By Jeff McMahon, September 15, 2013
A Greater Cleveland RTA HealthLine BRT vehicle at Public Square in downtown Cleveland, Ohio
Bus rapid transit, in which buses in dedicated lanes perform like
rail lines, can not only spur development, but can do so far more
efficiently than light rail and streetcars, according to a study due out
later this month from the Institute for Transportation and Development
“Both BRT and LRT can leverage many times more development investment
than they cost. Now we can say that for sure,” according to the
institute’s director for the U.S. and Africa, Annie Weinstock, who
previewed the findings at a Metropolitan Planning Council Roundtable in
Chicago last week.
“Per dollar of transit investment, and under similar conditions, BRT

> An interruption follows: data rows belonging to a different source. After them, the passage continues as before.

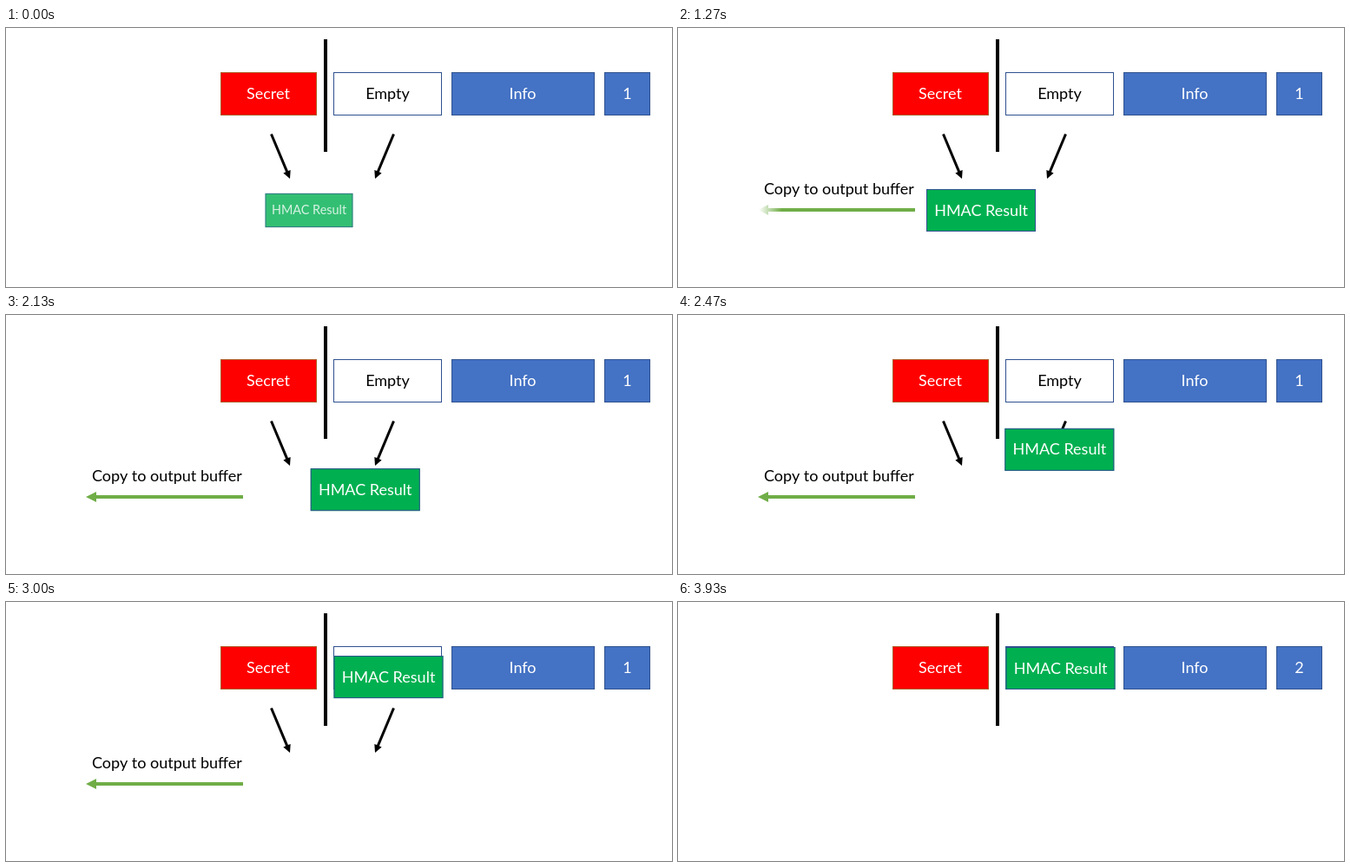
These frames come from a looping animation (767x299 px, 3.99 s). An HTML page with a canvas:

```html
<!DOCTYPE html>
<html lang="en">
<head>
<meta charset="utf-8">
<title>Key expansion step</title>
<style>
  html, body { margin: 0; width: 100%; height: 100%; overflow: hidden; background: #fff; }
  canvas { display: block; }
</style>
</head>
<body>
<canvas id="stage" width="767" height="299"></canvas>
<script>
const ctx = document.getElementById('stage').getContext('2d');
const LOOP = 3990;
const STEP = 200 / 3;
const NAVY = '#2f528f', BLUE = '#4472c4', GREEN = '#00b050';

const clamp = v => Math.min(1, Math.max(0, v));
const progress = (t, start, length) => clamp((t - start) / length);

// Progress along the travel path: [tick, fraction]
const travelKeys = [
  [22, 0], [28, .084], [32, .359], [36, .573],
  [37, .611], [44, .931], [45, .95], [51, 1]
];

function slopeAt(keys, i) {
  if (i === 0 || i === keys.length - 1) return 0;
  const [a, b] = [keys[i - 1], keys[i + 1]];
  return (b[1] - a[1]) / (b[0] - a[0]);
}

function smoothKeys(keys, x) {
  if (x <= keys[0][0]) return keys[0][1];
  const i = keys.findIndex(key => key[0] >= x);
  if (i < 0) return keys[keys.length - 1][1];
  const [x0, y0] = keys[i - 1], [x1, y1] = keys[i];
  const span = x1 - x0, u = (x - x0) / span, u2 = u * u, u3 = u2 * u;
  return y0 + (y1 - y0) * (3 * u2 - 2 * u3)
    + span * slopeAt(keys, i - 1) * (u3 - 2 * u2 + u)
    + span * slopeAt(keys, i) * (u3 - u2);
}

// Straight right, rounded turn, straight up
function travelOffset(s) {
  const w = 91.5, h = -134, turnIn = .226, turnOut = .668;
  if (s < turnIn) return [w / 2 * s / turnIn, 0];
  if (s > turnOut) return [w, h / 2 * (1 + (s - turnOut) / (1 - turnOut))];
  const t = (s - turnIn) / (turnOut - turnIn), r = 1 - t;
  const cubic = (a, b, c, d) => a * r ** 3 + 3 * b * r * r * t + 3 * c * r * t * t + d * t ** 3;
  return [w * cubic(.5, .724, 1, 1), h * cubic(0, 0, .276, .5)];
}

function label(text, x, baseline, color, align = 'center') {
  ctx.font = '18px Lato, Carlito, sans-serif';
  ctx.textAlign = align;
  ctx.fillStyle = color;
  ctx.fillText(text, x, baseline);
}

function box(x, y, w, h, fill, border) {
  ctx.fillStyle = fill;
  ctx.fillRect(x, y, w, h);
  ctx.strokeStyle = border;
  ctx.lineWidth = 1;
  ctx.strokeRect(x + .5, y + .5, w - 1, h - 1);
}

function arrow(x0, y0, x1, y1, width, paint) {
  const length = Math.hypot(x1 - x0, y1 - y0), head = width * 3;
  ctx.save();
  ctx.translate(x1, y1);
  ctx.rotate(Math.atan2(y1 - y0, x1 - x0));
  ctx.fillStyle = paint;
  ctx.beginPath();
  ctx.moveTo(0, 0);
  ctx.lineTo(-head, head / 2);
  ctx.lineTo(-head, width / 2);
  ctx.lineTo(-length, width / 2);
  ctx.lineTo(-length, -width / 2);
  ctx.lineTo(-head, -width / 2);
  ctx.lineTo(-head, -head / 2);
  ctx.fill();
  ctx.restore();
}

function withAlpha(alpha, draw) {
  if (alpha <= 0) return;
  ctx.save();
  ctx.globalAlpha = alpha;
  draw();
  ctx.restore();
}

// Soft-edged wipe from right to left
function outputArrow(wipe) {
  const left = 92, right = 273, soft = 27;
  const front = right - (right - left + soft) * wipe;
  const length = right - left;
  // Gradient runs in the arrow's own rotated space, tip at zero
  const paint = ctx.createLinearGradient(left - front, 0, left - front - soft, 0);
  paint.addColorStop(0, 'rgba(112,173,71,0)');
  paint.addColorStop(1, 'rgb(112,173,71)');
  arrow(left + length, 210, left, 210, 4, paint);
}

function resultBox(zoom, dx, dy) {
  ctx.save();
  ctx.translate(349 + dx, 210.5 + dy);
  ctx.scale(zoom, zoom);
  ctx.globalAlpha = zoom;
  box(-63, -24.5, 126, 49, GREEN, NAVY);
  label('HMAC Result', 0, 6, '#fff');
  ctx.restore();
}

function draw(tick) {
  const t = tick * STEP;
  const fade = progress(t, 3425, 500);

  ctx.fillStyle = '#fff';
  ctx.fillRect(0, 0, 767, 299);

  box(247, 51, 111, 50, '#f00', '#ae5a21');
  label('Secret', 302, 82, '#fff');
  ctx.fillStyle = '#000';
  ctx.fillRect(366, 13, 4, 130);
  box(377, 51, 125, 50, '#fff', NAVY);
  label('Empty', 439.5, 82, '#000');
  box(513, 51, 165, 50, BLUE, NAVY);
  label('Info', 595, 82, '#fff');
  box(689, 51, 53, 50, BLUE, NAVY);
  withAlpha(1 - fade, () => label('1', 715.5, 82, '#fff'));
  withAlpha(fade, () => label('2', 715.5, 82, '#fff'));

  withAlpha(1 - fade, () => {
    arrow(305.5, 122.5, 327, 174, 3, '#000');
    arrow(446.5, 122.5, 425, 174, 3, '#000');
    if (tick >= 6) label('Copy to output buffer', 99, 192, '#000', 'left');
    outputArrow(progress(t, 400, 1000));
  });

  const zoom = Math.min(1, .8 + Math.max(0, tick - 4) * .133);
  resultBox(tick >= 6 ? 1 : zoom, ...travelOffset(smoothKeys(travelKeys, tick)));
}

// Fifteen ticks a second, each starting on a whole hundredth
function tickAt(t) {
  const tick = Math.floor(t / STEP + .06);
  return Math.round(tick * STEP / 10) * 10 > t ? tick - 1 : tick;
}

const start = performance.now();
function loop() {
  draw(Math.min(59, tickAt((performance.now() - start) % LOOP)));
  requestAnimationFrame(loop);
}
loop();
</script>
</body>
</html>
```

can leverage more (development) investment than LRT or streetcars.”
For example, Cleveland’s Healthline, a BRT project completed on

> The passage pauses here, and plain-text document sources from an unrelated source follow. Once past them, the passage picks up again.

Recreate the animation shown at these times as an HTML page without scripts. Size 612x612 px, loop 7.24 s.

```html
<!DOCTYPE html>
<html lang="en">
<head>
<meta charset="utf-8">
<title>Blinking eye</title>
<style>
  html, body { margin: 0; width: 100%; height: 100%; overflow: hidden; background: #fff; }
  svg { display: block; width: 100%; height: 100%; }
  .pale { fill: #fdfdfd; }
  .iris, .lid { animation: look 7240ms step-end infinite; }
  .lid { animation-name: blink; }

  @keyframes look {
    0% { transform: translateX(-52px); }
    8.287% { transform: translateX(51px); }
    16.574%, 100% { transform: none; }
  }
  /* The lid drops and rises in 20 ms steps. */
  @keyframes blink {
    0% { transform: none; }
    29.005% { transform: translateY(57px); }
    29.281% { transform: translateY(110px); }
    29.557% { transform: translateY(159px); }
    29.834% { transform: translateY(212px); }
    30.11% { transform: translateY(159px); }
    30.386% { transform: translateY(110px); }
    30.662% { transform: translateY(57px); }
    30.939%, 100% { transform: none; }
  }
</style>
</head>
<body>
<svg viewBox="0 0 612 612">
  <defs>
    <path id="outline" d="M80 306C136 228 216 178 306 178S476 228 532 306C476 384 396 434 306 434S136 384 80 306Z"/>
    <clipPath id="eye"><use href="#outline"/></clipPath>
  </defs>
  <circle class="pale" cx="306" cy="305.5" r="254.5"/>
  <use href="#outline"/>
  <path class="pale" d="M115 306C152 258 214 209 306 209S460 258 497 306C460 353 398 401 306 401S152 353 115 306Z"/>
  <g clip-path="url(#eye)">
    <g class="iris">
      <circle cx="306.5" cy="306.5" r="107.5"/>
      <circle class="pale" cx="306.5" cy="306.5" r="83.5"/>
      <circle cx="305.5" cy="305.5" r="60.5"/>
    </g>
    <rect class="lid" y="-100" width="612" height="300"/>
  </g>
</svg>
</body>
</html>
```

Cleveland’s Euclid Avenue in 2008, has generated $5.8 billion in
development —$114 for each transit dollar invested. Portland’s Blue
Line, a light rail project completed in 1986, generated $3.74 per dollar
BRT’s efficiency makes sense—bus rapid transit lines are generally
cheaper to develop than rail lines (though some transportation experts balk at the comparison)—but the difference has never before been documented, Weinstock said.
“The first conclusion we’re able to
draw here is that actually BRT is
able to leverage development. This is the first time we have an
analysis to say that definitively,” she said.
“And it can leverage a lot of development. Three of the corridors
(studied) leveraged more than a billion dollars in development.”
BRT buses run in dedicated lanes, and stop at stations where riders
pay before boarding the bus. Buses running on BRT lines may also receive
traffic signal priority
to speed them along. Though many projects in the United States have
been described as BRT, many have only one or two features of BRT, and
really are only enhanced bus lines, Weinstock said.
The U.S. has seven authentic BRT lines in Cleveland, Las Vegas, Los
Angeles, Eugene Ore., and several in Pittsburgh. None achieve the
internationally recognized “gold standard” of BRT like Bogota’s TransMilenio line. But one planned for Chicago’s Ashland Avenue might.
“There’s no gold standard BRT in the U.S. yet,” Weinstock said, “but
if we continue with the Ashland project on the current
trajectory, Ashland could be the first gold in the U.S.”
Jeff Schreiber from the Chicago Department of Transportation asked
Schreiber what share of the development documented in the report can be
said to have occurred because of BRT or LRT.
“I don’t think we are attributing the development 100 percent to the
transit investment,” she said. “It’s part of the package of all of the
importance given to the corridor. It’s possible that in a really strong
corridor with a lot of goverment support and no transit you might get a
lot of development. Probably if you add in transit you would do even
better. But importantly in those situations you still need transit in
order to create that kind of dense urban environment.”
The institute’s report is scheduled to be available Sept. 27 here.